### Problem statement
Below are records; count how many of their lines contain the string "circle", and give only that number.
──────── Material to process
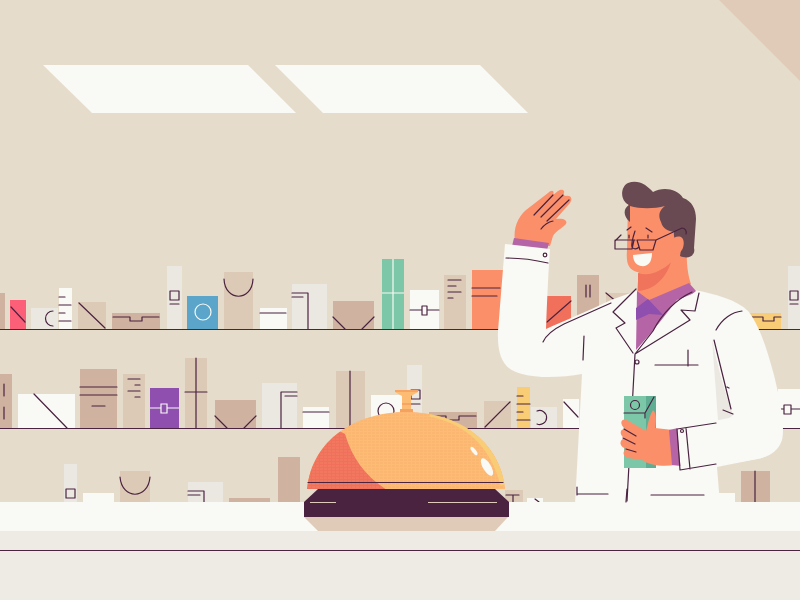
<!DOCTYPE html>
<html lang="en">
<head>
<meta charset="utf-8">
<title>Pharmacist at the counter</title>
<style>
:root{--wall:#e6dccb;--shade:#dfcbb8;--white:#f9f9f5;--pale:#ebe8e1;--counter:#eeebe4;--sand:#dcc9b6;--clay:#cfb2a0;--ink:#4a2340;--skin:#fb8f69;--skin-shade:#f0745c;--hair:#694a52;--violet:#b565a5;--purple:#8f4fae;--green:#7cc7a8;--green-dark:#5fae93;--blue:#5aa5c9;--pink:#fb6078;--coral:#f0705c;--orange:#fb8f69;--yellow:#f8cd76;--gold:#fdbc74}
html,body{margin:0;overflow:hidden;background:var(--wall)}
svg{display:block;width:800px;height:600px}
.white{fill:var(--white)}.pale{fill:var(--pale)}.sand{fill:var(--sand)}.clay{fill:var(--clay)}
.yellow{fill:var(--yellow)}.green{fill:var(--green)}.purple{fill:var(--purple)}.blue{fill:var(--blue)}.pink{fill:var(--pink)}.coral{fill:var(--coral)}.orange{fill:var(--orange)}.skin{fill:var(--skin)}.violet{fill:var(--violet)}.hair{fill:var(--hair)}.ink{fill:var(--ink)}
.line{fill:none;stroke:var(--ink);stroke-width:1.2;stroke-linecap:round;stroke-linejoin:round}
.light{fill:none;stroke:var(--white);stroke-width:1.2}
</style>
</head>
<body>
<svg viewBox="0 0 800 600" role="img" aria-label="A smiling pharmacist in a white coat waves behind a counter with a service bell">
<defs>
<pattern id="bell-grain" width="4" height="3" patternUnits="userSpaceOnUse"><path d="M0 1H3" stroke="#f79a63" stroke-width=".7" opacity=".5"/></pattern>
<clipPath id="dome-clip"><path d="M307 489C312 440 355 412 406 412S500 440 505 489Z"/></clipPath>
</defs>

<g id="room">
<rect width="800" height="600" fill="var(--wall)"/>
<polygon points="719,0 800,0 800,81" fill="var(--shade)"/>
<polygon class="white" points="43,65 248,65 296,113 92,113"/>
<polygon class="white" points="275,65 480,65 528,113 323,113"/>
</g>

<g id="top-shelf">
<rect class="clay" y="293" width="5" height="36"/>
<rect class="pink" x="10" y="300" width="16" height="29"/>
<rect class="pale" x="31" y="308" width="27" height="21"/>
<rect class="white" x="59" y="288" width="13" height="41"/>
<rect class="sand" x="78" y="302" width="28" height="27"/>
<rect class="clay" x="112" y="313" width="48" height="16"/>
<rect class="pale" x="167" y="266" width="15" height="63"/>
<rect class="blue" x="187" y="296" width="31" height="33"/>
<rect class="sand" x="224" y="272" width="29" height="57"/>
<rect class="white" x="260" y="308" width="27" height="21"/>
<rect class="pale" x="292" y="284" width="35" height="45"/>
<rect class="clay" x="333" y="301" width="41" height="28"/>
<rect class="green" x="382" y="259" width="22" height="70"/>
<rect class="white" x="410" y="290" width="29" height="39"/>
<rect class="sand" x="444" y="275" width="22" height="54"/>
<rect class="orange" x="472" y="270" width="36" height="59"/>
<rect class="coral" x="540" y="296" width="31" height="33"/>
<rect class="clay" x="577" y="275" width="22" height="54"/>
<rect class="sand" x="606" y="293" width="34" height="36"/>
<rect class="yellow" x="745" y="313" width="36" height="16"/>
<rect class="pale" x="788" y="266" width="12" height="63"/>
<path class="line" d="M11 307L25 322M53 311A7 7 0 1 0 53 326M59 297H65M59 305H71M59 313H65M59 321H71M79 303L105 328M113 317H130V321H142V317H159M170 291H179V300H170ZM170 304H179M224 279C225 302 252 302 253 279M260 313H286M292 293H308V301M292 297H303M308 293V329M333 317L345 329M374 317L362 329M410 310H422M427 310H439M422 306H427V315H422ZM448 280H461M448 286H456M448 292H461M448 298H453M472 288H500M472 296H497M547 322L571 301M586 285V297M590 285V297M606 293L618 303M752 317H763V321H774V317H781M790 291H798V300H790ZM790 304H798"/>
<circle class="light" cx="203" cy="312" r="8"/>
<path class="light" d="M393 259V329M382 293H404"/>
<path class="line" d="M0 329.500H800"/>
</g>

<g id="middle-shelf">
<rect class="clay" y="374" width="12" height="54"/>
<rect class="white" x="18" y="394" width="57" height="34"/>
<rect class="clay" x="80" y="369" width="37" height="59"/>
<rect class="sand" x="123" y="374" width="22" height="54"/>
<rect class="purple" x="150" y="388" width="29" height="40"/>
<rect class="sand" x="185" y="358" width="22" height="70"/>
<rect class="clay" x="215" y="400" width="41" height="28"/>
<rect class="pale" x="262" y="383" width="35" height="45"/>
<rect class="white" x="303" y="407" width="26" height="21"/>
<rect class="sand" x="336" y="371" width="29" height="57"/>
<rect class="white" x="371" y="395" width="31" height="33"/>
<rect class="pale" x="407" y="365" width="15" height="63"/>
<rect class="clay" x="429" y="412" width="48" height="16"/>
<rect class="sand" x="484" y="401" width="27" height="27"/>
<rect class="yellow" x="517" y="387" width="13" height="41"/>
<rect class="pale" x="531" y="407" width="26" height="21"/>
<rect class="white" x="563" y="399" width="16" height="29"/>
<rect class="white" x="778" y="389" width="22" height="39"/>
<path class="line" d="M4 384V396M4 407V419M34 394L67 428M80 387H117M80 395H117M92 406H105M128 379H140M135 385H140M128 391H140M135 397H140M196 358V428M185 392H207M215 416L227 428M256 416L244 428M281 392H297M281 392V428M285 396H297M303 412H329M350 371V428M411 390H420V399H411ZM411 404H420M430 416H446V420H459V416H476M485 427L510 402M517 396H523M517 404H530M517 412H523M517 420H530M537 411A7 7 0 1 1 537 424M564 402L578 417M778 409H784M791 409H800M784 405H791V414H784Z"/>
<circle class="line" cx="386" cy="411" r="8"/>
<path class="light" d="M150 408H161M167 408H179M161 404H167V413H161Z"/>
<path class="line" d="M0 428.500H800"/>
</g>

<g id="bottom-shelf">
<rect class="pale" x="64" y="464" width="13" height="40"/>
<rect class="white" x="83" y="493" width="31" height="10"/>
<rect class="sand" x="120" y="471" width="30" height="32"/>
<rect class="pale" x="188" y="482" width="35" height="21"/>
<rect class="clay" x="229" y="498" width="41" height="5"/>
<rect class="clay" x="278" y="457" width="22" height="46"/>
<rect class="sand" x="505" y="490" width="18" height="13"/>
<rect class="white" x="527" y="498" width="16" height="5"/>
<rect class="white" x="712" y="493" width="23" height="10"/>
<rect class="clay" x="741" y="471" width="29" height="32"/>
<path class="line" d="M66 489H75V498H66ZM120 477C122 500 148 500 150 477M188 491H204V502M188 495H200M506 495H519M513 495V502M535 499L539 502M755 471V502"/>
</g>

<g id="pharmacist">
<g id="raised-hand">
<path class="skin" d="M515 241C513 228 518 217 526 210L548 193C552 189 555 191 553 195L558 191C563 188 566 191 563 195L566 196C571 195 573 199 570 203L556 219C563 218 568 220 566 224C561 229 556 231 553 236L550 246Z"/>
<path class="line" d="M553 195L534 215M563 195L541 217M569 200L547 221M553 221C548 222 544 225 541 229"/>
<polygon class="violet" points="514,238 549,243 547,250 512,246"/>
</g>
<g id="coat">
<path class="white" d="M505 244L550 249C548 278 547 303 546 329C564 321 590 310 611 300L636 291L694 290C716 294 737 300 748 311C758 323 766 345 774 375C781 404 785 427 782 440C778 451 771 456 757 459L717 467L720 504H575L582 374C564 377 541 379 522 374C504 370 497 357 498 331Z"/>
<path d="M712 339C717 365 726 396 733 415C728 420 723 420 718 420Z" fill="var(--pale)"/>
<path class="line" d="M506 258C520 258 535 260 548 263M543 342C546 335 554 329 564 324L611 303M584 336L583 360M716 330C722 319 732 312 742 311M714 340L731 409M727 387L729 388M723 410L733 414"/>
<circle class="line" cx="545" cy="255" r="1.800"/>
</g>
<g id="neck-and-shirt">
<path class="skin" d="M640 250L687 247C686 263 688 275 691 284L651 317L637 296Z"/>
<path d="M638 273C650 277 661 271 671 262C665 281 652 290 638 291Z" fill="var(--skin-shade)"/>
<path class="violet" d="M637 291L649 300L689 283L696 291L665 317L636 350Z"/>
<path class="purple" d="M648 299L663 315L649 314L636 320V308Z"/>
</g>
<g id="coat-front">
<path class="white" d="M636 288L613 316L625 325L616 329L635 354V316ZM697 292L677 300L635 354L640 362L694 318L681 310L698 311Z"/>
<path class="line" d="M636 289L613 312L625 323L616 328L633 353M699 293L695 311L681 310L690 320L635 354L627 501M692 292C677 299 662 313 653 331L635 354M655 365H698M688 350V366M577 487V495M577 494H608M651 495H704"/>
<circle class="line" cx="637" cy="362" r="2"/>
</g>
<g id="head">
<path class="skin" d="M628 204L678 196L692 240C691 254 683 259 674 258C668 269 651 275 637 272C628 269 626 263 627 250Z"/>
<path class="hair" d="M630 222C623 216 623 209 629 205C620 201 620 187 628 183C638 179 647 185 653 192C662 187 677 188 683 198C692 201 696 209 696 219L694 248C696 255 689 260 680 256L682 243C678 241 673 241 674 232C668 231 663 229 661 222C657 214 661 209 665 206C654 209 640 209 630 206Z"/>
<path class="skin" d="M671 250C669 241 674 235 681 237C686 240 684 253 676 254Z"/>
<path class="white" d="M633 255L652 253C652 262 648 267 641 266C636 265 633 261 633 255Z"/>
<path class="line" d="M635 231C633 237 631 243 632 247C634 250 637 249 639 247M627 230L631 227M646 228L652 232M621 235L615 241V249H632L634 240M615 240H635M637 240H656L653 250H640ZM656 240L682 228C685 228 687 231 686 234M629 235V238M648 235V238"/>
</g>
<g id="medicine-box">
<rect class="green" x="624" y="396" width="32" height="72"/>
<polygon points="646,396 656,396 656,468 646,468" fill="var(--green-dark)"/>
<path class="line" d="M624 413H645L654 397M645 413V418"/>
<circle class="line" cx="635" cy="405" r="4.500"/>
</g>
<g id="holding-arm">
<path class="skin" d="M653 410C657 413 656 423 655 428L673 430L675 465C662 467 649 465 642 460L628 458C623 456 622 452 626 449C619 446 619 441 624 438C619 434 620 429 625 429C619 424 621 418 627 420L646 431C648 425 649 416 653 410Z"/>
<path class="line" d="M624 429L636 436M623 438L635 444M626 449L636 452"/>
<polygon class="violet" points="669,430 678,428 681,466 672,465"/>
<path class="white" d="M677 428L719 420L758 412L780 428C783 446 774 456 757 459L681 472Z"/>
<path class="line" d="M716 423L677 429L680 470L716 464M686 428L690 469"/>
<circle class="line" cx="682" cy="431" r="1.500"/>
</g>
</g>

<g id="counter">
<rect class="white" y="502" width="800" height="30"/>
<rect y="531" width="800" height="69" fill="var(--counter)"/>
<path class="line" d="M0 550.500H800"/>
<path class="line" d="M627 489L626 502"/>
</g>

<g id="service-bell">
<polygon points="304,517 508,517 495,531 318,531" fill="var(--shade)"/>
<path d="M402 394H411V413H402Z" fill="var(--gold)"/>
<path d="M395 390H418V392L411 396H402L395 392Z" fill="var(--gold)"/>
<path d="M395 391H418M402 404H411" fill="none" stroke="#f28b55" stroke-width="1.200"/>
<rect x="400" y="409" width="13" height="5" fill="#f5a160"/>
<g clip-path="url(#dome-clip)">
<rect x="305" y="410" width="202" height="80" fill="var(--gold)"/>
<rect x="305" y="410" width="202" height="80" fill="url(#bell-grain)"/>
<path class="coral" d="M300 410L345 434C352 458 366 477 387 490H300Z"/>
<path d="M300 410L345 434C352 458 366 477 387 490H300Z" fill="url(#bell-grain)"/>
<path d="M430 414C468 422 493 446 503 485" fill="none" stroke="var(--yellow)" stroke-width="5"/>
</g>
<path class="line" d="M308 482.500H503"/>
<ellipse class="white" cx="474" cy="451" rx="2" ry="5" transform="rotate(-38 474 451)"/>
<ellipse class="white" cx="487" cy="467" rx="4" ry="10" transform="rotate(-31 487 467)"/>
<path class="ink" d="M318 489H495L509 502V517H304V502Z"/>
<path d="M310 502.500H336M428 502.500H497" fill="none" stroke="var(--shade)" stroke-width="1.200"/>
</g>
</svg>
</body>
</html>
────────────────
### Response to this exercise
6